Consider the Lilies of the Field
Today, as I was sitting in mass (I’ll admit, my mind wandering a bit as I tried to split my focus between the adorable baby cooing in my lap and Jesus in front of me- I console myself with the idea that Jesus would approve of the distraction), I heard my favorite passage: Matthew 6:25. It’s funny because I had just been discussing it and could swear I heard it recently but I must have needed it again. When I heard the words, I closed my eyes and listened.
“Consider the lilies of the field, how they grow; they neither toil nor spin; yet I tell you, even Solomon in all his glory was not arrayed like one of these.”
As someone who deals regularly with anxiety and the overwhelm of balancing everyday life as a mother to four, there is something beautiful about Matthew’s words. They speak to my heart and remind me that today’s worries though real, pale in comparison to the promises of true life with God. They remind me that we are not defined by our net worth or the fancy car that sits in our three car garage (though the latter would be nice- I don’t think anyone would call my crumb filled mini van fancy, nor could you fit even one car in our cluttered garage).

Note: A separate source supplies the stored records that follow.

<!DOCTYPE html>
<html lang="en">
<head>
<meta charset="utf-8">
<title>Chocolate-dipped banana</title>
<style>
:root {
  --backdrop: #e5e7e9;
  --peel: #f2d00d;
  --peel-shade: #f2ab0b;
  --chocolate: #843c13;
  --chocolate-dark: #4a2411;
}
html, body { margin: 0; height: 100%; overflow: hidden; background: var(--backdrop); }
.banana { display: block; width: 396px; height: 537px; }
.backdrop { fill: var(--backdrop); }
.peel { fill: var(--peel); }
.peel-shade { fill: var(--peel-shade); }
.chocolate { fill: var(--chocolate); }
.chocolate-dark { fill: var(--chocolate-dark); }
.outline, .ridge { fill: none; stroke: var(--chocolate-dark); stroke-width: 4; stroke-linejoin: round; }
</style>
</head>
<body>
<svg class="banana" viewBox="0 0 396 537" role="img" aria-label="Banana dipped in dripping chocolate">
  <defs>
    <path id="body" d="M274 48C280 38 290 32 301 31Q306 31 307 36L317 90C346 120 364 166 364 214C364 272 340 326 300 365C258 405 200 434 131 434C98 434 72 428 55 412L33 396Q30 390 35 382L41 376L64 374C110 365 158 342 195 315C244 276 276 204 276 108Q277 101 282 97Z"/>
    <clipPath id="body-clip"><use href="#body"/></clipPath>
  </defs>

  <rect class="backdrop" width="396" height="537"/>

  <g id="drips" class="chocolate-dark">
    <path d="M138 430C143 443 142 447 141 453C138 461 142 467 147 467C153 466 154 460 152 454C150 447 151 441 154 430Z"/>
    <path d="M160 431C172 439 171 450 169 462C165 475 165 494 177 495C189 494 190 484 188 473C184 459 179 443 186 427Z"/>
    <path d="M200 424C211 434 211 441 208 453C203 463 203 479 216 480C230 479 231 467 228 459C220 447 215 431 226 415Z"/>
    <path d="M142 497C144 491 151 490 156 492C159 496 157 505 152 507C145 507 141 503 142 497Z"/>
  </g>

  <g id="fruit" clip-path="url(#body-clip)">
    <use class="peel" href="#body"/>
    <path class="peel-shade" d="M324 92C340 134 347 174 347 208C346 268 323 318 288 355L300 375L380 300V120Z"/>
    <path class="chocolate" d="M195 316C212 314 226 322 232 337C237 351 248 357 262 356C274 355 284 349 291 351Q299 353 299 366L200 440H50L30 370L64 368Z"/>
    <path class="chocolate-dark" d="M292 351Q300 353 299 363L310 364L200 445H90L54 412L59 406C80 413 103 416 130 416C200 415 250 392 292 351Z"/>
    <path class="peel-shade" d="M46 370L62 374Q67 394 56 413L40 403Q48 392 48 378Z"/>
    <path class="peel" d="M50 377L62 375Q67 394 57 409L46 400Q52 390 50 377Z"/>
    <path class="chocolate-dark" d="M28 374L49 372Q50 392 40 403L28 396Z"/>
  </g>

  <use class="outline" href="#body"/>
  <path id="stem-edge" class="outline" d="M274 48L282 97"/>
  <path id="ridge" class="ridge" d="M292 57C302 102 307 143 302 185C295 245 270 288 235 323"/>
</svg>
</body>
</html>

Yes, my husband and I must work to feed and clothe our children. Yet, when I’m stressing about the ever present medical bills (is it just me or is there always something?) or the ever growing grocery list, it’s good to remember: God provides. It may not always be easy. It may not always be naturally abundant (I have gone through seasons of not being able to buy the extras and you know what? It was okay. I was happy). Times will be hard. That’s life. Through it all, the one thing that keeps my head above water, is the idea that God knows all and in His providence He will provide.
As a mother, there is always something to worry about. I still go in to check on little breathing chests when nap time extends a little too long. I worry about them when they have play dates- every exaggerated wail brings visions of broken bones or split heads. I worry about homeschooling- will the five year old ever learn her letters and is the eight year old falling behind in history? Will the two, almost three year old, be in diapers ’til college (my mom assures me he will not)? I take solace in this:
“Do not be anxious about tomorrow, for tomorrow will be anxious for itself. Let the day’s own trouble be sufficient for the day.”
Truer words have never been written. So, I’ll embrace today- sticky little fingers of a lollipop covered toddler and all.
Therefore I tell you, do not be anxious about your life, what you shall eat or what you shall drink, nor about your body, what you shall put on. Is not life more than food, and the body more than clothing?
Look at the birds of the air: they neither sow nor reap nor gather into barns, and yet your heavenly Father feeds them. Are you not of more value than they?
And which of you by being anxious can add one cubit to his span of life?
And why are you anxious about clothing? Consider the lilies of the field, how they grow; they neither toil nor spin; yet I tell you, even Solomon in all his glory was not arrayed like one of these.
But if God so clothes the grass of the field, which today is alive and tomorrow is thrown into the oven, will he not much more clothe you, O men of little faith?
Therefore do not be anxious, saying, `What shall we eat?’ or `What shall we drink?’ or `What shall we wear?’
For the Gentiles seek all these things; and your heavenly Father knows that you need them all.
But seek first his kingdom and his righteousness, and all these things shall be yours as well.
Therefore do not be anxious about tomorrow, for tomorrow will be anxious for itself. Let the day’s own trouble be sufficient for the day.